In a series of posts leading up to the World Economic Forum’s New Energy Architecture report launched on Monday 23rd April 2012, Executive Director of International Energy Agency, Maria van der Hoeven explains why a one-size-fits-all solution is not an option. 

Significant technology investments are needed to meet the long-term goal of sustainable, economical and secure energy. Rising population and prosperity trends will inevitably increase energy needs in the coming decades. Such investments will need to be carried out globally, requiring engagement worldwide; they will also have to meet the needs of today while anticipating those of the future. It is clear that we cannot continue to rely on our current energy mix. Determining the right balance to ensure security and sustainability will require a systems-level approach.

Current discussions and decisions about the future energy mix require looking to our energy needs, production, and transmission and distribution in the coming decades. Investments and policy actions taken in the short term should avoid “locking in” technologies already known to be unsustainable, particularly those investments with a service life of several decades.

Our energy infrastructure is not based on a single technology, carrier or sector. Rather, it is a highly interrelated system with a plethora of technologies, stakeholders, resources and end uses. Technological complexity will only increase in the future with electric vehicles, increased use of electricity in heating, the use of thermal storage to balance variable renewable generation, more sophisticated demand-response, and energy storage in hydrogen for heating, power generation and transportation. We will need to improve our understanding of evolving energy systems and learn to work with new technologies and stakeholders not traditionally involved in the energy sector.

Systems approaches to energy deployment must look to leverage the existing infrastructure in order to optimize new investments. One example is to improve the flexibility of the current electricity system to accommodate an increasing share of variable renewable investments. The typical approach thus far has been to install fossil fuel peak power stations, but more innovative approaches are possible. Efforts to increase the flexibility of existing base-load capacity, as well as to improve regional interconnections and leverage excess flexibility from reservoir hydro-generation, reduce the need for peak plant investment and increase the utilization of existing generation facilities. There is also a large untapped resource on the demand side to be unlocked through increased deployment of smart grids. By considering opportunities throughout the system, cities, regions and countries can choose the best solution to match their specific circumstance and resource endowment, and thus optimize investments.

There is no one-size-fits-all approach with regard to technology deployment in the energy system. It is in this context that the New Energy Architecture project complements the systems-based analyses performed by the IEA. To meet the demands of tomorrow, nations or regions must consider a broad range of issues, taking a systems-level approach that includes resource and technical capabilities in the context of social, regulatory and market aspects.

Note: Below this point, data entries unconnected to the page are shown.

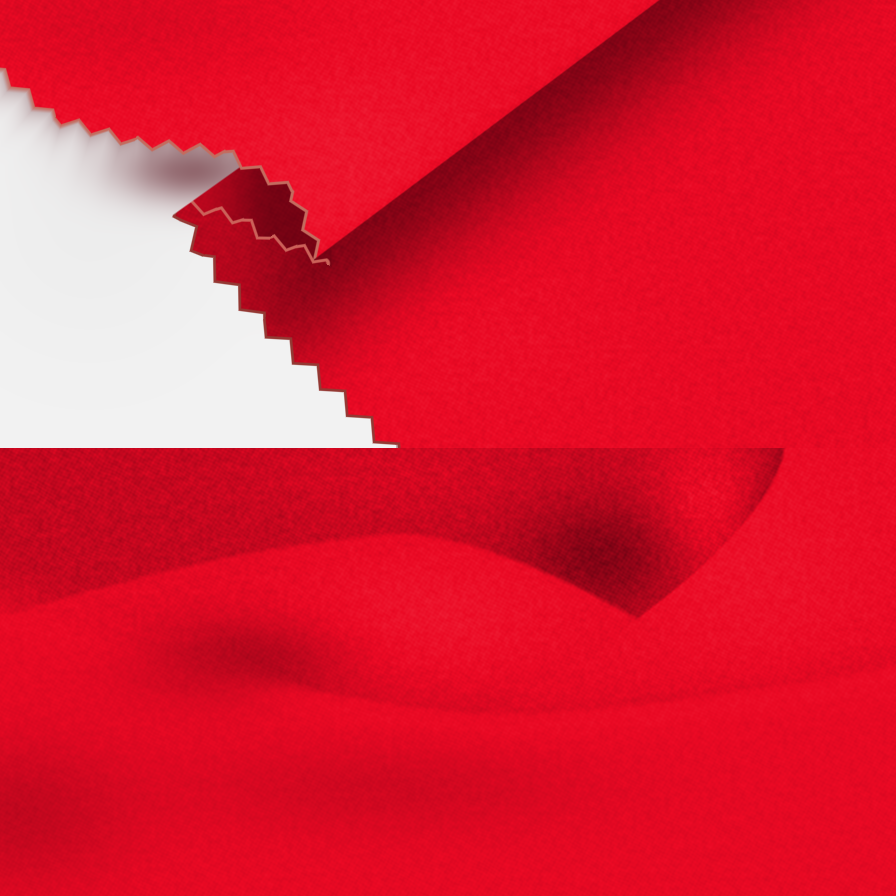
Write a Shadertoy shader that draws this texture.

```glsl
// Red woven cloth: a folded pinked-edge swatch on white above, soft drapes below.

float hash(vec2 p) {
    p = fract(p * vec2(0.1031, 0.1137));
    p += dot(p, p.yx + 33.33);
    return fract((p.x + p.y) * p.x * 7.31);
}

float gradDot(vec2 cell, vec2 f) {
    float a = 6.2832 * hash(cell);
    return dot(vec2(cos(a), sin(a)), f);
}

float gradientNoise(vec2 p) {
    vec2 i = floor(p), f = fract(p), e = vec2(1, 0);
    vec2 w = f * f * (3.0 - 2.0 * f);
    return mix(mix(gradDot(i, f), gradDot(i + e, f - e), w.x),
               mix(gradDot(i + e.yx, f - e.yx), gradDot(i + 1.0, f - 1.0), w.x), w.y);
}

float fill(float d, float blur) { return smoothstep(-blur, blur, d); }

float glow(vec2 p, vec2 center, vec2 radius) {
    vec2 q = (p - center) / radius;
    return exp(-dot(q, q));
}

// Signed distance to a line, positive on its left
float leftOf(vec2 p, vec2 a, vec2 b) {
    vec2 d = normalize(b - a), q = p - a;
    return d.x * q.y - d.y * q.x;
}

// Signed distance to a polyline cut with zigzag teeth, positive on its left
float pinkedEdge(vec2 p, vec2 pts[6], float period, float depth) {
    float best = 1e3, side = 1.0, arc = 0.0, along = 0.0;
    for (int i = 0; i < 5; i++) {
        vec2 d = pts[i + 1] - pts[i], q = p - pts[i];
        float len = length(d), t = clamp(dot(q, d) / (len * len), 0.0, 1.0);
        float dist = length(q - d * t);
        if (dist < best) {
            best = dist;
            side = d.x * q.y - d.y * q.x < 0.0 ? -1.0 : 1.0;
            along = arc + t * len;
        }
        arc += len;
    }
    return best * side + depth * (2.0 * abs(fract(along / period) - 0.5) - 0.5);
}

// Arched curve with its own width on each side of the peak
float arch(float x, vec2 peak, vec2 width, vec2 drop, float power) {
    float d = x - peak.x;
    return peak.y - (d < 0.0 ? drop.x * pow(-d / width.x, power)
                             : drop.y * pow(d / width.y, power));
}

float weave(vec2 p) {
    vec2 q = p + 0.003 * gradientNoise(p * 40.0);
    float threads = sin(q.x * 1050.0 + q.y * 300.0) * sin(q.y * 1050.0 - q.x * 300.0);
    return 0.035 * threads + 0.10 * gradientNoise(p * 190.0) + 0.05 * gradientNoise(p * 75.0);
}

vec3 clothColor(float light) {
    vec3 c = mix(vec3(0.28, 0.0, 0.05), vec3(0.92, 0.035, 0.14), clamp(light, 0.0, 1.0));
    return c + max(light - 1.0, 0.0) * vec3(0.1, 0.45, 0.36);
}

vec3 swatch(vec2 p, float px) {
    float blur = max(px, 0.0012), grain = weave(p);
    float fold = leftOf(p, vec2(0.358, 0.716), vec2(0.736, 1.0));
    float flapEdge = pinkedEdge(p, vec2[6](vec2(-0.04, 0.95), vec2(0.06, 0.866),
        vec2(0.15, 0.839), vec2(0.25, 0.828), vec2(0.325, 0.785), vec2(0.358, 0.705)), 0.035, 0.012);
    float baseEdge = pinkedEdge(p, vec2[6](vec2(0.185, 0.80), vec2(0.203, 0.755),
        vec2(0.225, 0.713), vec2(0.29, 0.64), vec2(0.37, 0.563), vec2(0.47, 0.465)), 0.042, 0.018);
    float innerEdge = pinkedEdge(p, vec2[6](vec2(0.195, 0.772), vec2(0.24, 0.762),
        vec2(0.27, 0.752), vec2(0.30, 0.73), vec2(0.33, 0.722), vec2(0.362, 0.706)), 0.034, 0.012);
    float base = min(baseEdge, leftOf(p, vec2(0.27, 0.815), vec2(0.20, 0.765)));
    float flap = min(flapEdge, fold);

    // White table with contact shadows
    vec3 col = vec3(0.95) - 0.02 * glow(p, vec2(0.1, 0.75), vec2(0.15));
    col = mix(col, vec3(0.50, 0.30, 0.33), 0.85 * glow(p, vec2(0.215, 0.81), vec2(0.08, 0.035)));
    col = mix(col, vec3(0.60, 0.46, 0.48), 0.55 * exp(-max(-flapEdge, 0.0) / 0.018));

    // Lower layer, shaded beside the fold
    float shadow = exp(-pow(max(-fold, 0.0) / 0.085, 2.0)) * mix(0.3, 0.62, smoothstep(0.24, 0.37, p.x));
    float light = 0.98 - shadow + 0.05 * glow(p, vec2(0.52, 0.62), vec2(0.18, 0.1)) + grain;
    vec3 lower = clothColor(light);
    lower = mix(vec3(0.58, 0.22, 0.20), lower, fill(baseEdge - 0.004, blur));
    float hollow = mix(0.70, 0.28, smoothstep(0.22, 0.31, p.x));
    vec3 inner = mix(vec3(0.80, 0.38, 0.35), clothColor(hollow + 0.5 * grain), fill(innerEdge - 0.004, blur));
    lower = mix(lower, inner, fill(innerEdge, blur) * fill(0.37 - p.x, blur));
    col = mix(col, lower, fill(base, blur));

    // Upper flap
    light = 1.04 - 0.14 * glow(p, vec2(0.14, 0.98), vec2(0.25, 0.08)) + grain;
    light += 0.06 * glow(p, vec2(0.38, 0.82), vec2(0.12)) - 0.08 * exp(-max(fold, 0.0) / 0.008);
    vec3 upper = mix(vec3(0.77, 0.42, 0.37), clothColor(light), fill(flapEdge - 0.004, blur));
    float defocus = blur + 0.004 * smoothstep(0.15, 0.0, p.x);
    return mix(col, upper, fill(flap, defocus));
}

vec3 drape(vec2 p, float px) {
    float grain = weave(p);
    float ridge = arch(p.x, vec2(0.455, 0.404), vec2(0.455, 0.255), vec2(0.094), 1.55) - p.y;
    float front = arch(p.x, vec2(0.55, 0.203), vec2(0.29, 0.45), vec2(-0.048, -0.055), 1.55) - p.y;
    float crease = p.x - 0.875 + 0.325 * pow(max((0.5 - p.y) / 0.295, 0.0), 1.57);

    // Back panel with its dark hollow
    float light = 0.76 + 0.10 * glow(p, vec2(0.45, 0.47), vec2(0.18, 0.05)) + 1.6 * grain;
    light -= 0.40 * glow(p, vec2(0.675, 0.38), vec2(0.09, 0.06));
    light += 0.30 * glow(p, vec2(0.79, 0.43), vec2(0.065, 0.09));
    light -= 0.25 * exp(-abs(crease) / 0.022) * smoothstep(0.36, 0.46, p.y);

    // Middle roll
    float roll = 0.96 + 0.12 * glow(p, vec2(0.48, 0.31), vec2(0.17, 0.08)) + grain;
    roll -= 0.32 * glow(p, vec2(0.27, 0.265), vec2(0.11, 0.045));
    roll -= 0.12 * exp(-max(front + 0.01, -front) / 0.03) * smoothstep(0.24, 0.35, p.x);
    light = mix(light, roll, fill(ridge, max(px, 0.004)));

    // Right panel
    float panel = 1.0 + 0.06 * glow(p, vec2(0.85, 0.36), vec2(0.12)) + grain;
    panel -= 0.10 * exp(-max(-front, 0.0) / 0.025);
    light = mix(light, panel, fill(crease, max(px, 0.003)));

    // Front panel, merging with the roll at the left
    float apron = 0.97 + 0.05 * exp(-abs(front - 0.015) / 0.02) + 0.7 * grain;
    apron -= 0.14 * glow(p, vec2(0.43, 0.12), vec2(0.22, 0.05));
    apron -= 0.22 * glow(p, vec2(0.02, 0.09), vec2(0.12, 0.08));
    apron -= 0.22 * glow(p, vec2(0.24, 0.255), vec2(0.10, 0.04));
    float soft = mix(0.06, 0.005, smoothstep(0.18, 0.36, p.x));
    return clothColor(mix(light, apron, fill(front, max(px, soft))));
}

void mainImage(out vec4 fragColor, in vec2 fragCoord) {
    vec2 p = fragCoord / iResolution.xy;
    float px = 1.0 / iResolution.y;
    vec3 col = p.y > 0.5 ? swatch(p, px) : drape(p, px);
    fragColor = vec4(clamp(col, 0.0, 1.0), 1.0);
}
```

The IEA is continuing to expand its system-based analysis, providing answers to new concerns arising from today’s ever-changing energy context. Will large-scale deployments of variable renewable generation (such as wind and photovoltaics) disrupt the operation of the electricity system? Can the distribution system accommodate future electric vehicle deployments? Should gas networks be expanded for use in building heating applications or should electricity-based heat pumps be used? How can hydrogen technology be deployed in a practical and cost-effective manner for transportation or stationary applications? Will smart grids increase or decrease the cost of electricity to consumers?

Such questions cannot be answered in isolation. Systems thinking must be the rule to allow the energy community, including governments, industry, consumers and all other stakeholders, to work in collaboration globally in an effort to find creative solutions to meet our secure and sustainable energy goals.

Author: Maria van der Hoeven, Executive Director, International Energy Agency, Paris

Picture: A shop attendant touches a lamp at a shopping mall in Taipei April 12, 2012. REUTERS/Pichi Chuang (TAIWAN – Tags: ENERGY BUSINESS)